After suffering slower than expected sales in February, Compaq Computer said today it will try to attract more sales with selected, and so far unspecified, price cuts.

After suffering slower than expected sales in February, Compaq Computer said today it will try to attract more sales with selected, and so far unspecified, price cuts.

"While we expected seasonally slower sales in January, February sales have not met anticipated growth levels," said Eckhard Pfeiffer, Compaq's president and CEO, in a written statement.

The company is also going to step up promotional marketing in an attempt to still meet a first quarter sales plan that forecasts nearly $4 billion in sales, 35 percent more than the $2.96 billion reported for the first quarter last year. The company is also hoping to maintain earnings above the 80 cents per share reported a year ago.

The company said, however, that the cost of additional marketing plus revenue lost to price cuts will probably mean that gross margins will drop below the 21.7 percent that Compaq earned in the fourth quarter. To try and compensate, Compaq will adjust operating expenses to lower levels.

In his prepared statement, Pfeiffer attributed the problems to a higher level of competitive pressure, but said the company had no evidence of a general market slowdown.

Compaq's announcement today echoes a study released earlier this week from Computer Intelligence InfoCorp that reported that all three of the top U.S. systems vendors have been losing market share to newcomers. The market share of the top three--Packard Bell, Apple Computer, and Compaq--declined from 70 percent to 56.6 percent of sales in the fourth calendar quarter of 1995, according to the report.
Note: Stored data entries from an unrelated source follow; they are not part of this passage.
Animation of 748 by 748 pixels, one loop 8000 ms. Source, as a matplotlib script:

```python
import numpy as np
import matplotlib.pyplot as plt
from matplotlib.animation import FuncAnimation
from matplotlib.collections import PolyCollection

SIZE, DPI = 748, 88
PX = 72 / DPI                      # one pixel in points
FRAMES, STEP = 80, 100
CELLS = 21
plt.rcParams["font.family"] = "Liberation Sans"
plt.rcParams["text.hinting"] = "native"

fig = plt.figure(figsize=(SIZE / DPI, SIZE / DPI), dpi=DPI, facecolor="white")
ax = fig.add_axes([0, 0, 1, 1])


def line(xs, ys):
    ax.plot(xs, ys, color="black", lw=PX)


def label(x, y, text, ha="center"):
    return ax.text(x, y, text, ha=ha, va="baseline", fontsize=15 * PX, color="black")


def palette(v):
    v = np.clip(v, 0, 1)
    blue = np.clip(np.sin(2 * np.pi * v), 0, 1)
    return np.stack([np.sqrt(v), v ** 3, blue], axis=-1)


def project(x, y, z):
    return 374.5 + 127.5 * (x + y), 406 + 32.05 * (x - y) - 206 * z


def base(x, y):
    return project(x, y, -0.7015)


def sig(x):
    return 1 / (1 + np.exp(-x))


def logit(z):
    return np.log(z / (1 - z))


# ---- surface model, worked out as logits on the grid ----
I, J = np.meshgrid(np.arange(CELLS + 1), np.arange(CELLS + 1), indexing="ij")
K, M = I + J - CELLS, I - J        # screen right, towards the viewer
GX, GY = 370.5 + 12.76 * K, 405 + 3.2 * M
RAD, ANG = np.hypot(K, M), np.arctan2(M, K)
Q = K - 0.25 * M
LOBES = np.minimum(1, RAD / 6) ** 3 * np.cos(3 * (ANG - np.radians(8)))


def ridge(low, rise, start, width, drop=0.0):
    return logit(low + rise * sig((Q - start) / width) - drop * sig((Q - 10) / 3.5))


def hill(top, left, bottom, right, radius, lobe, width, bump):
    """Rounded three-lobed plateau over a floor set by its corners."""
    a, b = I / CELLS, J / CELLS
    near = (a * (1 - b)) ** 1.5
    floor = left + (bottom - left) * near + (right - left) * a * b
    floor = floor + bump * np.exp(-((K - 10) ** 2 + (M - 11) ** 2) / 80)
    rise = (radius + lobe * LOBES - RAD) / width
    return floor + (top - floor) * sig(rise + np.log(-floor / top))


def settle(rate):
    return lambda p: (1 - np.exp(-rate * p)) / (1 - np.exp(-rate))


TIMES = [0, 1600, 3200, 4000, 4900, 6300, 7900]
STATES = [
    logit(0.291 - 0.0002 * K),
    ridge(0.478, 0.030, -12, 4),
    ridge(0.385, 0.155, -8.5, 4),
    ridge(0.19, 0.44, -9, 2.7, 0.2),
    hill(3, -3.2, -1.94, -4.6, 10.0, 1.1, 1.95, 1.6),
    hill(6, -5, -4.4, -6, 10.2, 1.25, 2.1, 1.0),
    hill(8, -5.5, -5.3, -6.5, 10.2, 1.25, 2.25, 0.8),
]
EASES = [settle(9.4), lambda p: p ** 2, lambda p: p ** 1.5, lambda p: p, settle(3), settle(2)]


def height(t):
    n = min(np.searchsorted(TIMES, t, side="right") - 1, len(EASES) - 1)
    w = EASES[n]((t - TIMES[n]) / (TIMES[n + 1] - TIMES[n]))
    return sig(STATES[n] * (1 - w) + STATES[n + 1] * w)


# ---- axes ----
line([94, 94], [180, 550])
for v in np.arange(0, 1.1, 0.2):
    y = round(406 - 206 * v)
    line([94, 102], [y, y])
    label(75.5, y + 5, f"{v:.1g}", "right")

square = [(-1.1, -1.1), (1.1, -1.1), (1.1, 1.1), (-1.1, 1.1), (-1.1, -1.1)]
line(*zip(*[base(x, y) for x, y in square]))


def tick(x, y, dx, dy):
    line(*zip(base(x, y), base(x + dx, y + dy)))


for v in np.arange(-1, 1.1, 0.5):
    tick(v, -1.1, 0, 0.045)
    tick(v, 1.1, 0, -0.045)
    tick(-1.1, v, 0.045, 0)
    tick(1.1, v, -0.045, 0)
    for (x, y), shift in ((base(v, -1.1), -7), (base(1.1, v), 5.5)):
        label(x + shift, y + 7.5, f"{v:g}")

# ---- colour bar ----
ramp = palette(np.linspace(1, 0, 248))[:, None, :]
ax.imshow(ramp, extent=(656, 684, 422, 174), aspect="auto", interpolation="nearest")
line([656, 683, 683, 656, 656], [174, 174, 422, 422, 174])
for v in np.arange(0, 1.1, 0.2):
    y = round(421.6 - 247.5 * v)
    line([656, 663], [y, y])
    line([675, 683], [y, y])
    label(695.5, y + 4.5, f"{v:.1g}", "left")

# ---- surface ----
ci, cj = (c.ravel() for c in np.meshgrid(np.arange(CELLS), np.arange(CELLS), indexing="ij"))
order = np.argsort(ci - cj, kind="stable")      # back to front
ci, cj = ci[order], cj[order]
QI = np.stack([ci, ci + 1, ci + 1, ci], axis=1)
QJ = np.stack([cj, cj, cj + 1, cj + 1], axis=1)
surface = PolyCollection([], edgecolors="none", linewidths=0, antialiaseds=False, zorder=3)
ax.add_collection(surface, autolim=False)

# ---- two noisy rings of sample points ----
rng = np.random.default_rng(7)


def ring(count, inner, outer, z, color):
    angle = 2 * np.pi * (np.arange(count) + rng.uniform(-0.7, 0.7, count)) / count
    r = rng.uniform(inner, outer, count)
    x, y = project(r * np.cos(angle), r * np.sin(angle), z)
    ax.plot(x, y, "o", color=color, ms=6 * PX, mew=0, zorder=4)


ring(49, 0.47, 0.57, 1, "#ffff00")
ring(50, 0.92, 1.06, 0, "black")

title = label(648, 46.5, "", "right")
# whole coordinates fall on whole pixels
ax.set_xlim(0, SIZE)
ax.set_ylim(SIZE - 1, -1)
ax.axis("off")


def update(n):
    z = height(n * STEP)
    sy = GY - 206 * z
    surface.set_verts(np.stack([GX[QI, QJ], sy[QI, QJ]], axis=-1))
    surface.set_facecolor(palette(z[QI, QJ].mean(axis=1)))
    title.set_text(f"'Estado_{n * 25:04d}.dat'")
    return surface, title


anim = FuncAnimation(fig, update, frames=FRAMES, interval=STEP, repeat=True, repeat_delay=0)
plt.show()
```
Apple registered the largest decline, dropping 5.6 percentage points to 11.2 percent of the total retail PC market. Compaq dropped 2.2 points to 17.5 percent while Packard Bell lost 5.4 points with a total of 27.9 percent of the market, according to Computer Intelligence InfoCorp. The report cited Acer and Hewlett-Packard as the two companies that gained the most during the same period.

Pfeiffer said he is confident that the next-generation notebook PCs, Pentium Pro-based desktops and servers, and multimedia consumer PCs the company expects to introduce this year will counter any financial downturn experienced this quarter.